===== Material for this exercise =====
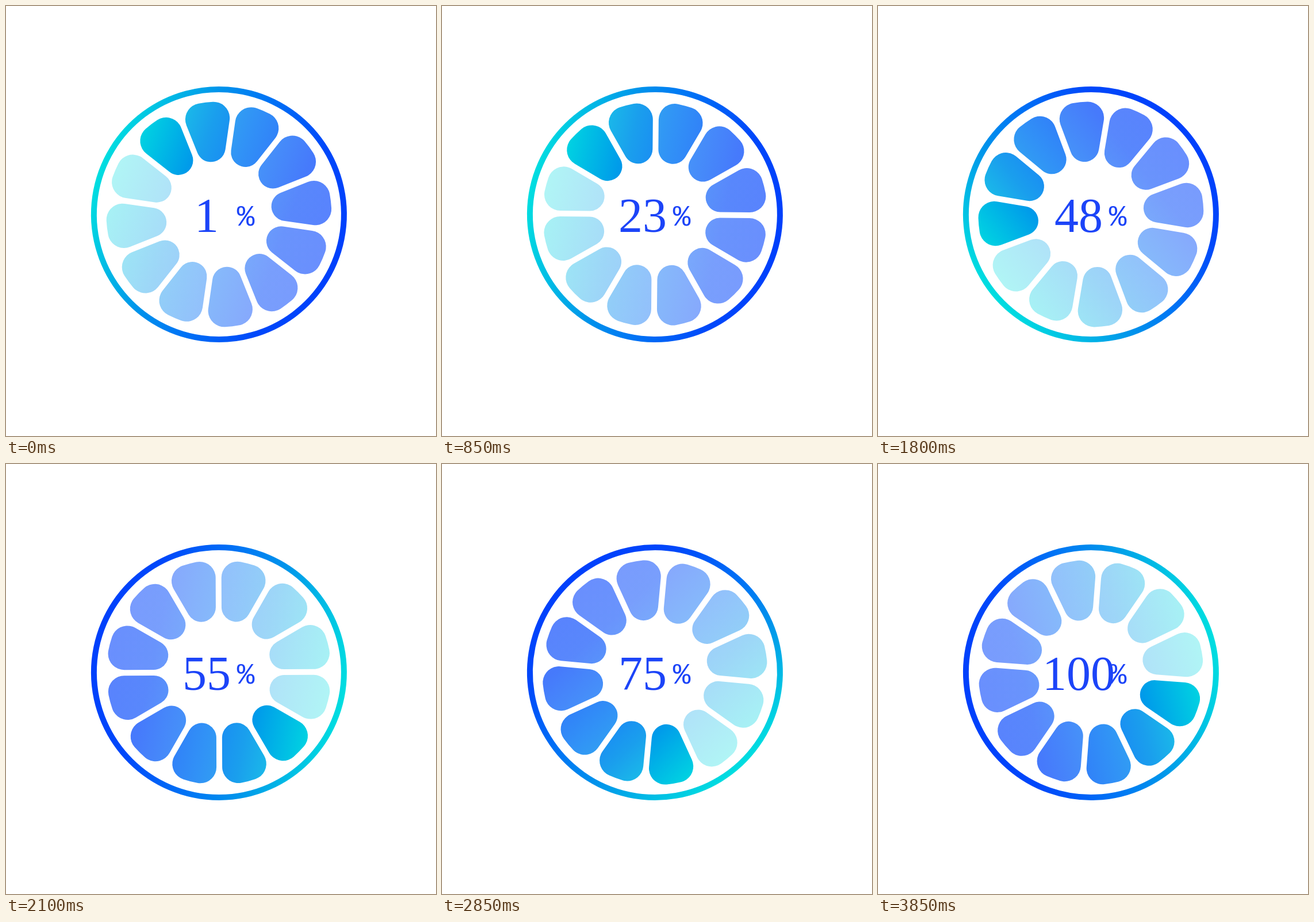
Animation, 748 px wide and 748 px high, one loop 3900 ms. Source, as an HTML page with a canvas:

```html
<!DOCTYPE html>
<html lang="en">
<head>
<meta charset="utf-8">
<title>Citrus loader</title>
<style>
  html, body { margin: 0; width: 100%; height: 100%; overflow: hidden; background: #fff; }
  canvas { display: block; }
</style>
</head>
<body>
<canvas id="stage" width="748" height="748"></canvas>
<script>
const ctx = document.getElementById('stage').getContext('2d');
const CENTER = [370.4, 362.5];
const LOOP = 3900, STEP = 50, RUN = 3823;
const START_ANGLE = -36.8, TURN = -1653.8;
const PETALS = 12, INNER = 92, OUTER = 196, CORNER = 28, HALF_GAP = 5;
const rad = deg => deg * Math.PI / 180;

// Gradient across the whole disc, slightly behind the strongest petal.
function discGradient(radius) {
  const x = -Math.sin(rad(33)) * radius, y = -Math.cos(rad(33)) * radius;
  const g = ctx.createLinearGradient(x, y, -x, -y);
  [[0, '#00dee0'], [0.33, '#0094eb'], [0.5, '#0078f4'], [0.8, '#0048fa'], [1, '#0040fc']]
    .forEach(([at, color]) => g.addColorStop(at, color));
  return g;
}

// Rounded wedge pointing up, bounded by two gaps and the outer circle.
function makePetal() {
  const slant = Math.sin(rad(15));
  const innerY = (INNER - HALF_GAP) / (1 - slant);
  const innerR = innerY - INNER;
  const dist = OUTER - CORNER;
  const tilt = rad(15) - Math.asin((HALF_GAP + CORNER) / dist);
  const x = dist * Math.sin(tilt), y = -dist * Math.cos(tilt);
  const up = rad(270);
  const p = new Path2D();
  p.arc(0, -innerY, innerR, rad(15), rad(165));
  p.arc(-x, y, CORNER, rad(165), up - tilt);
  p.arc(0, 0, OUTER, up - tilt, up + tilt);
  p.arc(x, y, CORNER, up + tilt, rad(375));
  p.closePath();
  return p;
}

// The gradient stays fixed to the disc while the petal path is turned.
const petal = makePetal();
const petals = Array.from({ length: PETALS }, (_, i) => {
  const path = new Path2D();
  path.addPath(petal, new DOMMatrix().rotate(i * 360 / PETALS));
  return { path, alpha: 0.31 ** (i / (PETALS - 1)) };
});
const ringFill = discGradient(222);
const petalFill = discGradient(OUTER);

function drawDisc(angle) {
  ctx.save();
  ctx.translate(...CENTER);
  ctx.rotate(rad(angle));
  ctx.strokeStyle = ringFill;
  ctx.lineWidth = 10;
  ctx.beginPath();
  ctx.arc(0, 0, 217.5, 0, 2 * Math.PI);
  ctx.stroke();
  ctx.fillStyle = petalFill;
  for (const { path, alpha } of petals) {
    ctx.globalAlpha = alpha;
    ctx.fill(path);
  }
  ctx.restore();
}

function drawLabel(text, font, x, y) {
  ctx.font = font;
  ctx.fillText(text, x, y);
}

function render(now) {
  const t = Math.floor((now % LOOP) / STEP) * STEP;
  const progress = Math.min(t / RUN, 1);
  ctx.fillStyle = '#fff';
  ctx.fillRect(0, 0, 748, 748);
  drawDisc(START_ANGLE + TURN * progress);
  ctx.fillStyle = '#1c44f8';
  ctx.textAlign = 'center';
  drawLabel(Math.round(1 + 99 * progress), '84px "Liberation Serif", serif', 349, 393);
  drawLabel('%', '51px "Liberation Mono", monospace', 417, 382);
}

function frame() {
  render(performance.now());
  requestAnimationFrame(frame);
}
frame();
</script>
</body>
</html>
```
=====
_Description of the task:_
Quote every record above exactly, leaving out any pictures.

_Written response:_
Animation, 748 px wide and 748 px high, one loop 3900 ms. Source, as an HTML page with a canvas:

```html
<!DOCTYPE html>
<html lang="en">
<head>
<meta charset="utf-8">
<title>Citrus loader</title>
<style>
  html, body { margin: 0; width: 100%; height: 100%; overflow: hidden; background: #fff; }
  canvas { display: block; }
</style>
</head>
<body>
<canvas id="stage" width="748" height="748"></canvas>
<script>
const ctx = document.getElementById('stage').getContext('2d');
const CENTER = [370.4, 362.5];
const LOOP = 3900, STEP = 50, RUN = 3823;
const START_ANGLE = -36.8, TURN = -1653.8;
const PETALS = 12, INNER = 92, OUTER = 196, CORNER = 28, HALF_GAP = 5;
const rad = deg => deg * Math.PI / 180;

// Gradient across the whole disc, slightly behind the strongest petal.
function discGradient(radius) {
  const x = -Math.sin(rad(33)) * radius, y = -Math.cos(rad(33)) * radius;
  const g = ctx.createLinearGradient(x, y, -x, -y);
  [[0, '#00dee0'], [0.33, '#0094eb'], [0.5, '#0078f4'], [0.8, '#0048fa'], [1, '#0040fc']]
    .forEach(([at, color]) => g.addColorStop(at, color));
  return g;
}

// Rounded wedge pointing up, bounded by two gaps and the outer circle.
function makePetal() {
  const slant = Math.sin(rad(15));
  const innerY = (INNER - HALF_GAP) / (1 - slant);
  const innerR = innerY - INNER;
  const dist = OUTER - CORNER;
  const tilt = rad(15) - Math.asin((HALF_GAP + CORNER) / dist);
  const x = dist * Math.sin(tilt), y = -dist * Math.cos(tilt);
  const up = rad(270);
  const p = new Path2D();
  p.arc(0, -innerY, innerR, rad(15), rad(165));
  p.arc(-x, y, CORNER, rad(165), up - tilt);
  p.arc(0, 0, OUTER, up - tilt, up + tilt);
  p.arc(x, y, CORNER, up + tilt, rad(375));
  p.closePath();
  return p;
}

// The gradient stays fixed to the disc while the petal path is turned.
const petal = makePetal();
const petals = Array.from({ length: PETALS }, (_, i) => {
  const path = new Path2D();
  path.addPath(petal, new DOMMatrix().rotate(i * 360 / PETALS));
  return { path, alpha: 0.31 ** (i / (PETALS - 1)) };
});
const ringFill = discGradient(222);
const petalFill = discGradient(OUTER);

function drawDisc(angle) {
  ctx.save();
  ctx.translate(...CENTER);
  ctx.rotate(rad(angle));
  ctx.strokeStyle = ringFill;
  ctx.lineWidth = 10;
  ctx.beginPath();
  ctx.arc(0, 0, 217.5, 0, 2 * Math.PI);
  ctx.stroke();
  ctx.fillStyle = petalFill;
  for (const { path, alpha } of petals) {
    ctx.globalAlpha = alpha;
    ctx.fill(path);
  }
  ctx.restore();
}

function drawLabel(text, font, x, y) {
  ctx.font = font;
  ctx.fillText(text, x, y);
}

function render(now) {
  const t = Math.floor((now % LOOP) / STEP) * STEP;
  const progress = Math.min(t / RUN, 1);
  ctx.fillStyle = '#fff';
  ctx.fillRect(0, 0, 748, 748);
  drawDisc(START_ANGLE + TURN * progress);
  ctx.fillStyle = '#1c44f8';
  ctx.textAlign = 'center';
  drawLabel(Math.round(1 + 99 * progress), '84px "Liberation Serif", serif', 349, 393);
  drawLabel('%', '51px "Liberation Mono", monospace', 417, 382);
}

function frame() {
  render(performance.now());
  requestAnimationFrame(frame);
}
frame();
</script>
</body>
</html>
```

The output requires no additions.